“Come Holy Ghost, Creator blest, and in our hearts take up thy rest; come with Thy grace and heav’nly aid, to fill our hearts which Thou hast made.”

Whenever I think of Pentecost, this ninth-century hymn, Veni Creator Spiritus, with lyrics by Rabanus Maurus and translated by John Cosin, runs through my head on continual repeat. 

I do not claim to fully understand the Trinity, but I do know the Father, Son, and Spirit are three persons in one. They are inseparable, even though our human understanding often causes us to think of them as distinct beings. 

The first line of song reminds us that the Spirit is truly one with God, the Father. The Spirit is the Creator who not only fills our hearts with love and inspiration, but likewise created these hearts in the first place.

Additionally, the Spirit is one with God, the Son. Just as Jesus spread God’s love through word and deed, the Spirit moves us to follow this example. 

At the recent CISVA Track and Field championships, I witnessed a vivid example of God in three persons in the Grade Five girls 60-metre event. We are blessed with inclusion in our school system and, in my experience, students with special needs are welcomed into our schools and extra-curricular activities, with open arms. Our track and field program makes no exception.

As the young girls lined up for their heats, a competitor in a racing wheelchair joined the group at the starting line. Even though the other girls’ legs carried them faster than this girl’s strong arms could wheel her chair, she had the chance to experience the rush of the starter’s pistol, hear the roar of fans calling her name, and feel the satisfaction of a racer’s adrenalin rush, just like every other track athlete at the meet. 

That day, there were three races involving wheelchair athletes; however, this 60-metre heat was the first such race of the day and it was blessed with a moment more inspiring for me than the fact that the disabilities of these children do not hold them back.

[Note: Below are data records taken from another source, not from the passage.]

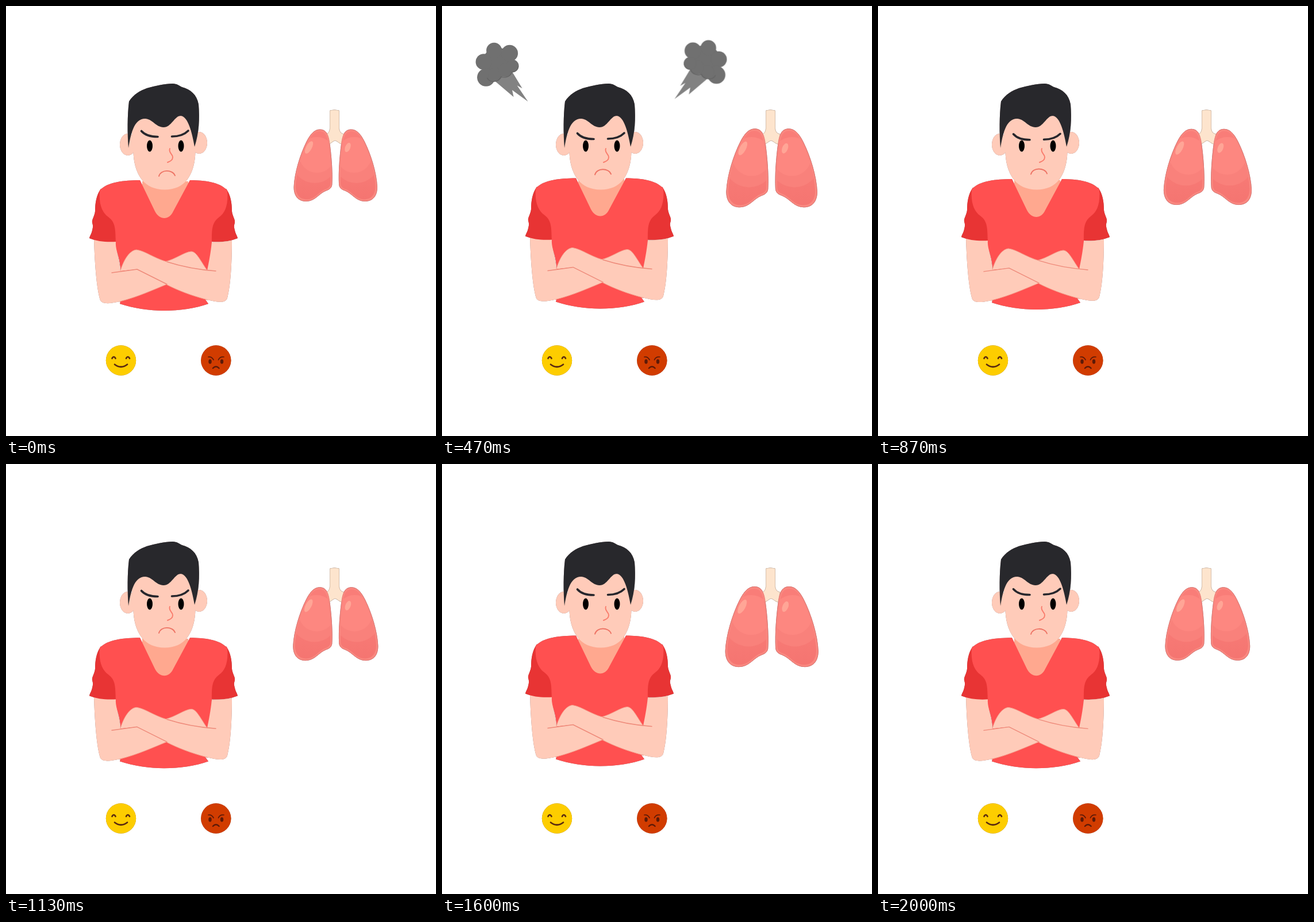
These frames come from a looping animation (748x748 px, 2.07 s). An HTML page without scripts:

```html
<!DOCTYPE html>
<html lang="en">
<head>
<meta charset="utf-8">
<title>Anger and breathing</title>
<style>
@property --breath { syntax: '<number>'; inherits: true; initial-value: 0; }
@property --puff { syntax: '<number>'; inherits: true; initial-value: 0; }
@property --brow { syntax: '<number>'; inherits: true; initial-value: 0; }

html, body { margin: 0; width: 100%; height: 100%; overflow: hidden; background: #fff; }
svg {
  display: block; width: 100vw; height: 100vh;
  animation: breath 2070ms -8ms infinite, puff 2070ms -8ms infinite, brow 2070ms -8ms infinite;
}

/* The picture advances in 31 equal ticks per loop. */
@keyframes breath {
  0% { --breath: 0; animation-timing-function: steps(4); }
  12.903% { --breath: .46; animation-timing-function: steps(5); }
  29.032% { --breath: 1; animation-timing-function: steps(4); }
  41.935% { --breath: .46; animation-timing-function: steps(3); }
  51.613% { --breath: .03; animation-timing-function: steps(5); }
  67.742% { --breath: .69; animation-timing-function: steps(3); }
  77.419% { --breath: 1; animation-timing-function: steps(3); }
  87.097% { --breath: .53; animation-timing-function: steps(3); }
  96.774% { --breath: .14; animation-timing-function: steps(1); }
  100% { --breath: 0; }
}
@keyframes puff {
  0%, 3.226% { --puff: -.6; animation-timing-function: steps(9); }
  32.258%, 100% { --puff: 1.2; }
}
@keyframes brow {
  0% { --brow: 0; animation-timing-function: steps(4); }
  12.903% { --brow: 2.4; animation-timing-function: steps(5); }
  29.032% { --brow: 5; animation-timing-function: steps(2); }
  35.484% { --brow: 5.8; animation-timing-function: steps(2); }
  41.935% { --brow: 5.3; animation-timing-function: steps(8); }
  67.742% { --brow: .7; animation-timing-function: steps(10); }
  100% { --brow: 0; }
}
@keyframes show {
  0% { visibility: hidden; }
  3.226% { visibility: visible; }
  35.484%, 100% { visibility: hidden; }
}
@keyframes blink {
  0% { transform: none; }
  9.677% { transform: scaleY(.67); }
  12.903% { transform: scaleY(.35); }
  16.129% { transform: scaleY(.67); }
  19.355%, 100% { transform: none; }
}

.edged { filter: drop-shadow(0 0 .5px #3008); }
.torso { transform: translateY(calc(var(--breath) * -4.5px)); }
.lung { transform: scale(calc(1 + var(--breath) * .118)); }
.lung.a { transform-origin: 567.5px 228px; }
.lung.b { transform-origin: 571px 228px; }
.brows { transform: translateY(calc(var(--brow) * 1px)); }
.mouth { transform: translateY(calc(var(--brow) * -.65px)); }
.eyes { transform-origin: 277px 243px; animation: blink 2070ms -8ms step-end infinite; }
.smoke { opacity: calc(.9 - var(--puff) * .074); animation: show 2070ms -8ms step-end infinite; }
.smoke .a { transform: translate(calc(var(--puff) * -14px), calc(var(--puff) * -13px)); }
.smoke .b { transform: translate(calc(var(--puff) * 7.5px), calc(var(--puff) * -7px)); }
.line { fill: none; stroke-linecap: round; stroke-linejoin: round; }
</style>
</head>
<body>
<svg viewBox="0 0 748 748">
  <defs>
    <linearGradient id="flesh" x2="0" y2="1">
      <stop offset=".4" stop-color="#f97d78"/>
      <stop offset="1" stop-color="#f47470"/>
    </linearGradient>
    <path id="lobe" d="M546 215C556 215 561 222 563 240C566 262 568 290 567 309C567 316 563 319 557 321C544 326 538 339.5 522 339.5C508 339.5 501 330 501 315C502 290 512 258 523 236C530 222 537 215 546 215Z"/>
    <clipPath id="inLobe"><use href="#lobe" transform="translate(537 277) scale(.92 .95) translate(-537 -277)"/></clipPath>
    <g id="lung">
      <use href="#lobe" fill="#f98880"/>
      <g clip-path="url(#inLobe)">
        <path fill="url(#flesh)" d="M495 210h80v135h-80z"/>
        <circle cx="537" cy="268" r="40" fill="#f9817b"/>
        <circle cx="541" cy="259" r="31" fill="#fd8780"/>
      </g>
      <use href="#lobe" fill="none" stroke="#e8736f" stroke-width=".8"/>
    </g>
    <g id="cloud">
      <path fill="#6d6d6d" d="M100 138L133 166L130.500 154L158 174L139 146L148 151L128 118Z"/>
      <g fill="#585858">
        <circle cx="105" cy="106" r="26"/>
        <circle cx="99" cy="85" r="13.5"/>
        <circle cx="126" cy="90" r="14.5"/>
        <circle cx="81" cy="105" r="14"/>
        <circle cx="85" cy="132" r="15.5"/>
        <circle cx="101" cy="127" r="12"/>
        <circle cx="119" cy="119" r="12"/>
        <circle cx="131" cy="112" r="11"/>
      </g>
      <path class="line" stroke="#484848" stroke-width="1.2" d="M87 133C91 141 106 142 111 131C119 134 128 130 130 123C137 122 141 118 141 113"/>
    </g>
    <path id="sleeve" fill="#e83434" d="M165 318C157 329 155 343 155 357C154 366 149 371 150 377C151 381 152 383 150 390C149 396 146 399 145 404C160 410 175 411 193 410L196 380L180 330Z"/>
  </defs>

  <g class="edged">
    <g class="torso">
      <path fill="#ffa88f" d="M237 305H317V372H237Z"/>
      <path fill="#ffcbb9" d="M153 405L193 407C190 425 197 436 199 460L228 452L285 480C255 494 230 506 198 514C180 518 168 519 164 512C157 490 154 440 153 405Z"/>
      <use href="#sleeve"/>
      <use href="#sleeve" transform="translate(548 0) scale(-1 1)"/>
      <path fill="#ff5050" d="M233 303C205 303 176 306 163 321C161 346 168 360 178 367C191 377 190 388 191 411C190 424 197 434 199 455L203 500L198 518C222 526 250 530 275 530C302 530 330 526 352 518L347 511L352 450C356 438 357 424 358 411C358 388 358 377 371 367C381 360 387 346 385 321C372 306 345 303 320 303L291 357C284 373 267 373 259 357Z"/>
      <!-- folded arms -->
      <path fill="#ffcbb9" stroke="#f59c8a" stroke-width="1" d="M276 445C296 440 310 428 322 427C331 427 337 441 350 460L300 470Z"/>
      <path fill="#ffcbb9" d="M164 490L184 464L228 458L285 482C255 494 230 506 198 514L170 515Z"/>
      <path fill="#ffcbb9" d="M199 461C205 441 215 425 227 424C242 426 256 438 280 445C302 452 328 457 350 460C353 445 356 430 358 411C370 411 382 410 393 408C393 445 391 485 385 508C382 517 370 516 350 511C320 503 300 495 280 485L228 458Z"/>
      <path class="line" stroke="#ee8a7a" stroke-width="1.4" d="M184 464L228 458L280 484M280 445C308 454 338 459 365 461"/>
      <path class="line" stroke="#f59c8a" stroke-width="1" d="M199 460C205 441 215 425 227 424C242 426 256 438 280 445M280 484C255 494 230 506 198 514M280 485C300 495 320 503 350 511"/>
    </g>

    <g fill="#ffcbb9">
      <ellipse cx="212" cy="241" rx="14" ry="19"/>
      <ellipse cx="336" cy="238" rx="14" ry="19"/>
      <path d="M217 195L222 262C225 293 240 319.5 276 319.5C312 319.5 326 293 329 262L333 190Z"/>
    </g>
    <path fill="#28282c" d="M213 247C211 222 211 190 214 166C221 154 234 147 245 143C260 139 276 135 290 135C297 135 302 139 306 141C321 145 332 154 335 171C337 196 336 221 328 245C324 222 317 192 304 191C293 191 288 211 274 211C261 211 254 196 242 196C222 196 217 224 213 247Z"/>
    <path class="brows line" stroke="#26262c" stroke-width="3.6" d="M235.500 217.500C242 225 252 227.500 264 227.500M288.500 227C300 227 310 224 317 217"/>
    <g class="eyes">
      <ellipse cx="250" cy="243.500" rx="5" ry="10"/>
      <ellipse cx="304.500" cy="243.500" rx="5" ry="10"/>
    </g>
    <path class="line" stroke="#f97c6c" stroke-width="1.900" d="M285 248C282 255 290 257 290 263C290 268 286 270 281 272"/>
    <path class="mouth line" stroke="#ee7465" stroke-width="1.900" d="M266 296C269 284 290 284 294 295"/>

    <path fill="#fde4cd" stroke="#dcc3ac" stroke-width=".7" d="M563.500 182Q571 179.500 579.500 182V213C580 219 583 222 588 223L585 240C580 240 577 235 572.500 234C568 235 565 240 560 240L557 223C561 222 563 218 563.500 213Z"/>
    <g class="lung a">
      <use href="#lung"/>
      <ellipse cx="527" cy="246" rx="5" ry="12" fill="#ffa596" transform="rotate(28 527 246)"/>
    </g>
    <g class="lung b">
      <use href="#lung" transform="translate(1146.500 0) scale(-1 1)"/>
      <ellipse cx="594.500" cy="246" rx="4.500" ry="8.500" fill="#ffa596" transform="rotate(22 594.500 246)"/>
    </g>

    <circle cx="200" cy="616.500" r="26.200" fill="#fdcd00"/>
    <path class="line" stroke="#5b2b10" stroke-width="2.700" d="M184.500 613Q187.500 607.500 190.500 613M209 613Q212 607.500 215 613M189 623.500Q200 632 211 623.500"/>
    <circle cx="365.300" cy="616.500" r="26.200" fill="#d13c00"/>
    <g fill="#5c1a08">
      <ellipse cx="355" cy="618.500" rx="2.700" ry="4"/>
      <ellipse cx="375.500" cy="618.500" rx="2.700" ry="4"/>
    </g>
    <path class="line" stroke="#5c1a08" stroke-width="1.700" d="M352 610.500Q358 609.500 361 615.500M379 610.500Q372 609.500 369.500 615.500"/>
    <path class="line" stroke="#5c1a08" stroke-width="2.500" d="M360 630Q365.300 624.500 370.500 630"/>
  </g>

  <g class="smoke">
    <g class="a"><use href="#cloud"/></g>
    <g class="b"><use href="#cloud" transform="translate(558 -8) scale(-1 1)"/></g>
  </g>
</svg>
</body>
</html>
```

After crossing the finish line, the other racers – 10- and 11-year-old girls – spontaneously turned around in their respective lanes and, clapping their hands the entire way, walked back to the finish line. In what almost looked like a choreographed routine, they reached the line at approximately the same moment as the girl in the racing chair. All competitors were together on that finish line and, for a moment, not one of them was a winner; they all were.

To me this is evidence of Father, Son and Holy Spirit as one God. We were created by God, the world was blessed with the example of God in human form, and we continue to have the Spirit of God living amongst us all the time. When we witness the union of the people he has made, the beauty of a simple – yet profound – action, and a heartwarming feeling so alive you can see it in the tears filling people’s eyes, that to me is an example of the inseparable nature of the Trinity at work in our lives.

I don’t remember which racer placed first in that heat. All I know is that many people in the stands “won” the gift of seeing the Trinity in action. Additionally, other competitors followed the girls’ examples to clap and high-five the other athletes throughout the day. As Bishop Robert Barron states, “we don’t think our way to an understanding of God so much as we live our way to it.”

We began our track meet in prayer, asking for safety, healthy competition and sportsmanship. The Spirit answered those prayers, as we watched eight little girls live their understanding of God. More than adrenalin and the admiration of fans drives us to live a good life; “the Spirit is … the energy and life force of the Body of Christ,” according to Bishop Barron. 

When we invite him into our hearts, the Spirit “takes up (his) rest” and allows us to see goodness and beauty in the world; furthermore, when we pray, “Come Holy Ghost,” the Spirit moves us to be goodness and beauty in the world.